Raoh-Fang Jasmine Pwu, PhD, Director, National Hepatitis C Program, Ministry of Health and Welfare, Taipei, Taiwan
Hepatitis C has been a public health threat to Taiwan for decades. Among the several thousands of liver cancer deaths each year, Hepatitis C may account for 25% to 40% of them. With this heavy disease burden, Taiwan has put in many years’ work on all kinds of measures to control Hepatitis C – including mass screening programs, peg-interferon/ribavirin treatment reimbursement since 2007, and various prevention programs.
The new direct-acting antiviral (DAA) medications offer shorter therapy courses, oral administration, fewer serious adverse events and higher cure rates, shedding a light on the path to Hepatitis C elimination in Taiwan. The Ministry of Health and Welfare (MOHW) assessed the importance to public health and later initiated the National Hepatitis C Program Office (TWNHCP office) under the Ministry in December 2016 to assist on the policy formulation, coordination, implementation, and communication.
Specifically, TWNHCP has applied the HEOR methods, RWE and HTA concepts to the following developments:

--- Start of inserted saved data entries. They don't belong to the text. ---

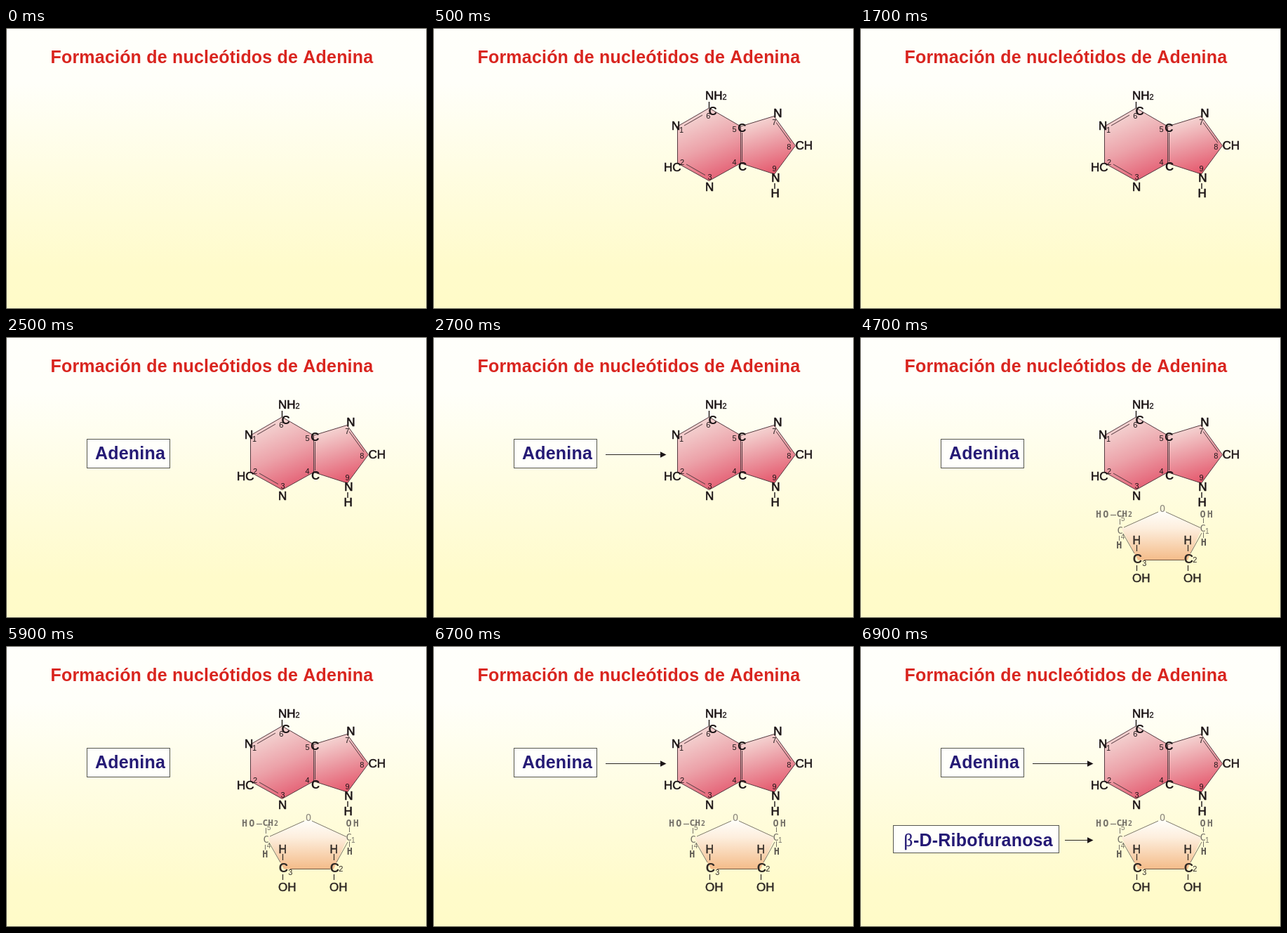
An HTML page with a canvas that plays this animation: 600x400 px, repeating every 8 s.

```html
<!DOCTYPE html>
<html lang="es">
<head>
<meta charset="utf-8">
<title>Formación de nucleótidos de Adenina</title>
<style>
html, body { margin: 0; width: 100%; height: 100%; overflow: hidden; }
canvas { display: block; width: 600px; height: 400px; }
</style>
</head>
<body>
<canvas id="stage" width="600" height="400"></canvas>
<script>
const ctx = document.getElementById('stage').getContext('2d');
const LOOP = 8000;
const SANS = '"Liberation Sans", Arial, sans-serif';
const MONO = '"DejaVu Sans Mono", monospace';
const INK = '#1c1517', GRAY = '#77736a', NAVY = '#251a75';
const RING = '#553a40', SUGAR = '#7d776b';
const HEADING = { bold: true, spacing: 0.2 };

function text(str, x, y, size, color = INK, o = {}) {
  ctx.font = `${o.bold ? 'bold ' : ''}${size}px ${o.family || SANS}`;
  ctx.letterSpacing = (o.spacing || 0) + 'px';
  ctx.fillStyle = color;
  ctx.fillText(str, x, y);
  if (o.heavy) {
    ctx.lineWidth = o.heavy;
    ctx.strokeStyle = color;
    ctx.strokeText(str, x, y);
  }
}

function line(x1, y1, x2, y2, color = INK, width = 1) {
  ctx.beginPath();
  ctx.moveTo(x1, y1);
  ctx.lineTo(x2, y2);
  ctx.strokeStyle = color;
  ctx.lineWidth = width;
  ctx.stroke();
}

function polygon(points, fill, stroke) {
  ctx.beginPath();
  points.forEach(([x, y]) => ctx.lineTo(x, y));
  ctx.closePath();
  ctx.fillStyle = fill;
  ctx.fill();
  if (stroke) {
    ctx.strokeStyle = stroke;
    ctx.lineWidth = 1;
    ctx.stroke();
  }
}

function gradient(x1, y1, x2, y2, ...stops) {
  const g = ctx.createLinearGradient(x1, y1, x2, y2);
  stops.forEach(([at, color]) => g.addColorStop(at, color));
  return g;
}

function background() {
  ctx.fillStyle = gradient(0, 0, 0, 400,
    [0, '#fffffb'], [0.2, '#fffff9'], [0.5, '#fffde3'], [0.85, '#fffbcb'], [1, '#fffbc8']);
  ctx.fillRect(0, 0, 600, 400);
  ctx.strokeStyle = '#55534a';
  ctx.lineWidth = 1;
  ctx.strokeRect(0.5, 0.5, 599, 399);
  text('Formación de nucleótidos de Adenina', 63.5, 50, 25, '#d9251f', HEADING);
}

function adenine() {
  polygon([[393.5, 114], [438.5, 140], [438.5, 192.5], [393.5, 217.5], [348.5, 192.5], [348.5, 140]],
    gradient(371, 122, 411, 216, [0, '#f4d6d4'], [0.5, '#eca2a9'], [1, '#e45c71']), RING);
  polygon([[438.5, 140], [486, 125.5], [516.5, 167.5], [486.5, 208], [438.5, 192.5]],
    gradient(462, 128, 487, 208, [0, '#f5d9d6'], [0.5, '#eb98a1'], [1, '#e5566b']), RING);

  line(358, 139, 384, 124, RING);
  line(361, 194, 388, 209.5, RING);
  line(440.5, 149, 440.5, 190, RING);
  line(489, 134.5, 510, 163.5, RING);
  line(393.5, 105, 393.5, 114, INK, 1.4);
  line(487, 221, 487, 229, INK, 1.4);

  const atoms = [
    ['NH', 388, 102], ['N', 340, 145], ['HC', 329, 204], ['N', 388, 232],
    ['N', 485.3, 127], ['CH', 516.4, 173], ['N', 482.2, 219], ['H', 481.4, 241]
  ];
  atoms.forEach(([s, x, y]) => text(s, x, y, 17, INK, { heavy: 0.6 }));
  [[392.4, 123.5], [434.2, 147.5], [435, 202.5]]
    .forEach(([x, y]) => text('C', x, y, 17, INK, { bold: true }));
  text('2', 412.6, 102, 11, INK, { heavy: 0.3 });

  const spots = [[351, 149], [351.9, 194.5], [391.5, 216], [426.6, 194.5], [426.6, 148],
                 [389.2, 129], [483.2, 138], [504.2, 173], [483.5, 204]];
  spots.forEach(([x, y], i) => text(i + 1, x, y, 11));
}

function ribose() {
  polygon([[431, 246.5], [487, 273], [467, 317.5], [396, 317.5], [373, 273]],
    gradient(0, 248, 0, 318, [0, '#fffefa'], [0.35, '#fdeedd'], [1, '#f4bb88']));
  line(425, 249, 376, 271, SUGAR);
  line(436, 249, 485, 271.5, SUGAR);
  line(375, 280, 391, 308, SUGAR);
  line(487, 279, 471, 308, SUGAR);
  line(405, 317.5, 462, 317.5, '#6d5847');

  const slim = { family: MONO };
  const slimBold = { family: MONO, bold: true };
  text('HO', 336, 257, 13.5, GRAY, { ...slimBold, spacing: 2 });
  line(357, 253.5, 365, 253.5, GRAY, 1.2);
  text('CH', 365.5, 256, 13, GRAY, slimBold);
  text('2', 382, 256, 10, GRAY, slimBold);
  text('5', 372, 262, 10, GRAY);
  text('O', 427, 249, 13.5, '#8e897e', slim);
  text('OH', 484.5, 257, 13.5, GRAY, { ...slimBold, spacing: 2 });
  text('C', 366.5, 280, 14, GRAY, slim);
  text('4', 371.8, 287.5, 10, GRAY);
  text('H', 365.3, 301, 13.5, '#5d5952', slimBold);
  text('C', 484.5, 277, 14, GRAY, slim);
  text('1', 492, 280, 10, GRAY);
  text('H', 485.7, 297, 13.5, '#5d5952', slimBold);
  line(370.5, 259, 370.5, 267, GRAY);
  line(369.5, 283, 369.5, 290, GRAY);
  line(489.5, 258, 489.5, 265, GRAY);
  line(489.5, 278, 489.5, 286, GRAY);

  const dark = '#302a26';
  [394.5, 467.5].forEach(x => {
    text('H', x - 6.1, 295, 16, dark, { heavy: 0.4 });
    line(x, 296, x, 305, dark, 1.2);
    text('C', x - 5.7, 322, 18.5, dark, { bold: true });
    line(x, 325, x, 333, dark, 1.2);
    text('OH', x - 6.5, 349, 17, dark, { heavy: 0.5 });
  });
  text('3', 402.3, 325.5, 11, dark);
  text('2', 474.2, 321, 11, dark);
}

function box(x, y, w, h) {
  ctx.fillStyle = '#fffffb';
  ctx.fillRect(x, y, w, h);
  ctx.strokeStyle = '#55564f';
  ctx.lineWidth = 1;
  ctx.strokeRect(x + 0.5, y + 0.5, w, h);
}

function arrow(x, y) {
  line(x, y, 325, y, '#2b2725');
  polygon([[324, y - 4.2], [332.5, y], [324, y + 4.2]], INK);
}

function adenineLabel() {
  box(115, 145, 118, 41);
  text('Adenina', 127, 174, 25, NAVY, HEADING);
}

function riboseLabel() {
  box(47, 255, 236, 39);
  text('β', 62.5, 285, 25, NAVY, { family: '"Liberation Serif", serif', heavy: 0.3 });
  text('-D-Ribofuranosa', 76, 285, 25, NAVY, HEADING);
}

// Each part with the spans (ms) in which it is visible.
const parts = [
  [background, [0, LOOP]],
  [adenine, [500, LOOP]],
  [adenineLabel, [2500, LOOP]],
  [() => arrow(246, 167.5), [2700, 4700], [6700, LOOP]],
  [ribose, [4700, LOOP]],
  [riboseLabel, [6900, LOOP]],
  [() => arrow(292, 276.5), [6900, LOOP]]
];

function render(now) {
  const t = now % LOOP;
  for (const [draw, ...spans] of parts) {
    if (spans.some(([from, to]) => t >= from && t < to)) draw();
  }
}

const start = performance.now();
function tick() {
  render(performance.now() - start);
  requestAnimationFrame(tick);
}
tick();
</script>
</body>
</html>
```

1. Develop a policy guideline: a group effort on collecting and summarizing the epidemiological, clinical, institutional characteristics to formulate a roadmap for policies and the strategies. For example, an HCV risk map down to county level was developed and revised using available datasets. This map is used by local governments as their guide to the prioritization of community screening efforts.
2. Set up a patient registry: a DAA-reimbursement patient registry was set up within National Health Insurance system, for the purposes of 1) quota control in the initial stage when there was limited all drug expenses NHI budget; 2) safety and short-term effectiveness (SVR12, adherence, etc.) monitoring; 3) national program completeness and long-term outcome assessment.
3. Economic evaluation: the TWNHCP involves all kinds of interventions (DAA treatments, screening programs, diagnosis tools) in various settings. Careful assessment of the cost-effectiveness and budget impact in each program is essential.
4. Projection of the expected benefit: communication materials, including the budgets spent and the long-term benefit due to the TWNHCP, is constantly provided to the stakeholders. This is important to every policy but especially crucial in TWNHCP since the allocated budget is high.
TWNHCP has been working for over 5 years now. It is estimated that we are over halfway to the WHO’s goal of elimination. More than 135,000 patients received DAA treatment under NHI reimbursement and 95% of them are cured (SVR12). A national screening targeting 45~79-year-old adults was installed, and more than 1.6 million received anti-HCV tests. Several special population screening and treatment programs have been planned and implemented as scheduled. It is with high chance that Taiwan achieves the goal of Hepatitis C elimination in the near future.